As many companies shift back to in-office working, 1.3 million Londoners would rather quit their job than commute to work, according to a new survey from Totaljobs.
More than three quarters (76%) of employees in the capital would be prepared to quit to avoid travelling into the office.
COVID safety fears on public transport are a factor, with 60% of Londoners citing the commute as a major obstacle to their safe return to the workplace and almost half (44%) said they would quit because of it.
Some 38% of UK workers said they would be prepared to quit due to the length of their commute, while 29% said it was because of the cost of travel and 36% pointed to the toll the journey takes on their mental health.
More than half (54%) of workers in other regions of the UK are thinking about handing in their notice because of the commute, according to the survey of 2,000 UK employees.
Younger workers are also less willing to travel to work, with 70% of Generation Z and Millennials saying the would quit if their commute did not fit their lifestyle.
Nearly three quarters (71%) of workers have been told by their employer that they must return to the physical workplace.
After months building more flexible work habits, many workers have reassessed their priorities and want to strike a better work–life balance.
A fifth (19%) have relocated during the last 18 months, as people looked for more space and comfort while working from home.
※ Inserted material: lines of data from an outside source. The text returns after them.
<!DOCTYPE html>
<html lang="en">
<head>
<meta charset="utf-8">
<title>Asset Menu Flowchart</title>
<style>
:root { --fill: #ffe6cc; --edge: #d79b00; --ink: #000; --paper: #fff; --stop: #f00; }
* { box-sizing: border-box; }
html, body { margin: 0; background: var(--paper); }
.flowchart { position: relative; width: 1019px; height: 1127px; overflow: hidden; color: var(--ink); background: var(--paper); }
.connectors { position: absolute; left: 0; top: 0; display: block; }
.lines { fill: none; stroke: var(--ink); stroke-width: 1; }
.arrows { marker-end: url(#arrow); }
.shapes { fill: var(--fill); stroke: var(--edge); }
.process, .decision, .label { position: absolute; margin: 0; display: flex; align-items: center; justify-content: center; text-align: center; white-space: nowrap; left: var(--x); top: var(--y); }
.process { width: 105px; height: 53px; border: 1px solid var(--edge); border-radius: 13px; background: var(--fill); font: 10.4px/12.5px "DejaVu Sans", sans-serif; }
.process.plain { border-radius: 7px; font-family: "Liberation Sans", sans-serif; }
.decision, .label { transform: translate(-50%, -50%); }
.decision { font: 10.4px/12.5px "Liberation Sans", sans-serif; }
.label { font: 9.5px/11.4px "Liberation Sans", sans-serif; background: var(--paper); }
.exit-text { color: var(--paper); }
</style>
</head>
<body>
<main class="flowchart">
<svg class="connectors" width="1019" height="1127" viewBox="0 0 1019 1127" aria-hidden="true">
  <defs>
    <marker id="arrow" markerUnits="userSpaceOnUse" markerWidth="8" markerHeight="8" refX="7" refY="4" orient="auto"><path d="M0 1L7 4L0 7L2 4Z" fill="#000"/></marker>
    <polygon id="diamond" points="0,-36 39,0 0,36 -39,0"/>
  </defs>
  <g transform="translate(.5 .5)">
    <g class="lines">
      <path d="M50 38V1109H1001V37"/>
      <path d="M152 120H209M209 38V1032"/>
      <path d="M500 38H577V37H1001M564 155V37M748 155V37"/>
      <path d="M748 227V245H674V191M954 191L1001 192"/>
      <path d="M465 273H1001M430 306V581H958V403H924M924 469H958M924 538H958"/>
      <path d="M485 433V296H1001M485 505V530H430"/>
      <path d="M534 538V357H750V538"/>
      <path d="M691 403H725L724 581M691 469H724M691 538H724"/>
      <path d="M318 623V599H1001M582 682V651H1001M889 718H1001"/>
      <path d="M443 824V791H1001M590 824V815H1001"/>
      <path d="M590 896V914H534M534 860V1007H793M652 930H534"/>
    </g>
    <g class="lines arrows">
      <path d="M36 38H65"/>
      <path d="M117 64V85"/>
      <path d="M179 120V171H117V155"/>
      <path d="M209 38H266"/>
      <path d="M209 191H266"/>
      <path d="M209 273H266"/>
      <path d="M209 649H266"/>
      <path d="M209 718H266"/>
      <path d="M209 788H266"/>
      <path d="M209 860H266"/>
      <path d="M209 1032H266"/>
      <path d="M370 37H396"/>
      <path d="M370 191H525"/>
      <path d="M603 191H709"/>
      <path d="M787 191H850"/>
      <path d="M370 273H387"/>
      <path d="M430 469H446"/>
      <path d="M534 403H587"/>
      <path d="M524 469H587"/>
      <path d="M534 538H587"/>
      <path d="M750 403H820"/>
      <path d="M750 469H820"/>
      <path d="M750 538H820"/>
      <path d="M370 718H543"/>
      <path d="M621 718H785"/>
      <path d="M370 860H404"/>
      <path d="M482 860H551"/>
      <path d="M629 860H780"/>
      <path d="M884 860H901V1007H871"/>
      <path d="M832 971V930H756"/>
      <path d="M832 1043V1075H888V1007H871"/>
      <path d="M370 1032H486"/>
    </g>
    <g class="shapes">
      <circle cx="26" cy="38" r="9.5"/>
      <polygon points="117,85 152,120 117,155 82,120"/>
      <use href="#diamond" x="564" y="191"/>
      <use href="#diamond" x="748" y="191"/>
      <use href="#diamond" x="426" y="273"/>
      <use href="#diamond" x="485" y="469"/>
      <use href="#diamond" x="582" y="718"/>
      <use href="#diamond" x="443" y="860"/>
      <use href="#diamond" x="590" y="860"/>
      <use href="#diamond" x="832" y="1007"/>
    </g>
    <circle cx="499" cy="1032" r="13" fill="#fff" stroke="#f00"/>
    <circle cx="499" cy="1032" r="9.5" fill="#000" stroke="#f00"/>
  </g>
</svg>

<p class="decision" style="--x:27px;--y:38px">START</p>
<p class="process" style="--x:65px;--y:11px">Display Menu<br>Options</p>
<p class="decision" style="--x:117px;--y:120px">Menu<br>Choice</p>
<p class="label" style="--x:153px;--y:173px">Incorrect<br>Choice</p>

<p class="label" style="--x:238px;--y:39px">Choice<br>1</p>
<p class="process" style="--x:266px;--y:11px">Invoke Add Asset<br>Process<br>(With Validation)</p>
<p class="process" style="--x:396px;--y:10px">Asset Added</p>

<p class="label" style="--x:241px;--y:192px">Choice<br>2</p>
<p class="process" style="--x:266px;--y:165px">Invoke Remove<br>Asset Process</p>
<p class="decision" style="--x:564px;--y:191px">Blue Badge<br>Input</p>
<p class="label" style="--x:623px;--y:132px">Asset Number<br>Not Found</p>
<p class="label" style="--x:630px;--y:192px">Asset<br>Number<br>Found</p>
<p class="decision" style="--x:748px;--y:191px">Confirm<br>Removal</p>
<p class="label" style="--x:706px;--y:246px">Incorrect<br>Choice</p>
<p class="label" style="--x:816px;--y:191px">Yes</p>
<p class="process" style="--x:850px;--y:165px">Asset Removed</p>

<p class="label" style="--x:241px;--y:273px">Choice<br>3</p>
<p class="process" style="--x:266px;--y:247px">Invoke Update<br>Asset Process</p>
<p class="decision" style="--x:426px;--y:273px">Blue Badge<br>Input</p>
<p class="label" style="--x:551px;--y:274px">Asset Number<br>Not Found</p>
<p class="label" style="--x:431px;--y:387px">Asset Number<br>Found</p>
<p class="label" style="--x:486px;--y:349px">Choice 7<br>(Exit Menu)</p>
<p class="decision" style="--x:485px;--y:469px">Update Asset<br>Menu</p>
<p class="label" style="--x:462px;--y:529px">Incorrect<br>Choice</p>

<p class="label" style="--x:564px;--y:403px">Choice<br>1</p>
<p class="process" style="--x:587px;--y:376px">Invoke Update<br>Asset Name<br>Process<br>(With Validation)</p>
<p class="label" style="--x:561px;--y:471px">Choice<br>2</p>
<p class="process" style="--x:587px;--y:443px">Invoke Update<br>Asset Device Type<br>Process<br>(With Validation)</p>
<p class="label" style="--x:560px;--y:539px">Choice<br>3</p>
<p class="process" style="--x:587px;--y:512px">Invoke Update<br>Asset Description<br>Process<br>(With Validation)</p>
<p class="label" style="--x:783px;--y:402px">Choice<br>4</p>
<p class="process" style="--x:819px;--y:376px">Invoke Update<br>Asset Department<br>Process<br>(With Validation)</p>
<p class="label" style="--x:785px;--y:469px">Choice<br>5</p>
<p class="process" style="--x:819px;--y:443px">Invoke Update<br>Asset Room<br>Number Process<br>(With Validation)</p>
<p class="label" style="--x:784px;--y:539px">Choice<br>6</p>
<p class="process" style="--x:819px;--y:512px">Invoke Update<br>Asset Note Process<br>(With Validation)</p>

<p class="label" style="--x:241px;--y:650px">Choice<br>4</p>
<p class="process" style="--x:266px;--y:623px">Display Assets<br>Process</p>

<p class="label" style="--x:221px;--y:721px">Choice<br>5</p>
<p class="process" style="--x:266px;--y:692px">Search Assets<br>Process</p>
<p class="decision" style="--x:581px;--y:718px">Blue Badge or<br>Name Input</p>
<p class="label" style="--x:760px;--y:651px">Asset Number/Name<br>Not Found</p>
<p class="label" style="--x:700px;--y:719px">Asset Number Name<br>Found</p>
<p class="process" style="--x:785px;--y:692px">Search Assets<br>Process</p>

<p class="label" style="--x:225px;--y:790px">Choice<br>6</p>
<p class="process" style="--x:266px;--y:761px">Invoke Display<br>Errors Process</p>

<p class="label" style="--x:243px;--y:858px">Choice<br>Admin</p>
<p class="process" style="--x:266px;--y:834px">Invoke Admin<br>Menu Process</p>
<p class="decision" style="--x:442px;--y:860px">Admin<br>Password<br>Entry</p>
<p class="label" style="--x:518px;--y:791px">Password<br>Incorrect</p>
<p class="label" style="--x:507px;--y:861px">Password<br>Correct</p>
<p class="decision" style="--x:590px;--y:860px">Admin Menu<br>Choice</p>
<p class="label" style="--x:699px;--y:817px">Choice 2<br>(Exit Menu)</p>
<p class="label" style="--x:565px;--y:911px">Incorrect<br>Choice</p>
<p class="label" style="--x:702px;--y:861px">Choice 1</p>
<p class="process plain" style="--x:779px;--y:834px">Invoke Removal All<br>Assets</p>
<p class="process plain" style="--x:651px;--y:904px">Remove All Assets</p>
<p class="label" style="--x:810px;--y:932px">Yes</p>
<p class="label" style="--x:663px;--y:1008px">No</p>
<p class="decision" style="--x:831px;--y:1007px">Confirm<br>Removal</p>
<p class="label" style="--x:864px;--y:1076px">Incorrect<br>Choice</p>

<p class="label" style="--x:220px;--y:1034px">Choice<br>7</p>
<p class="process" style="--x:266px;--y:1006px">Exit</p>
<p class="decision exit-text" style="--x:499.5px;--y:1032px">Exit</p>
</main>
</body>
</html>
This means a mandated return to the office might mean a much longer commute.
A quarter of UK workers said they would leave their job if they were forced to return to the workplace against their wishes, with the number rising to 44% in London
A third (34%) of UK workers said they would be likely to turn down a job offer if the commute clashed with their needs.
The time Brits spend commuting adds up to a total average of 400 days over the course of their careers, and workers spend an average of £136,000 ($180,274) making those trips, according to Totaljobs.
However, a fifth (20%) of UK workers have been offered the option of full-time remote working, with the figure rising to 35% in London.
Furthermore, 49% of UK employees are looking forward to physically returning to their workplace. Men are keener to get back into the office, with 59% happy about the return compared to 38% of women.
In many cases this has to do with caring responsibilities and the challenge of juggling childcare and work, according to Totaljobs.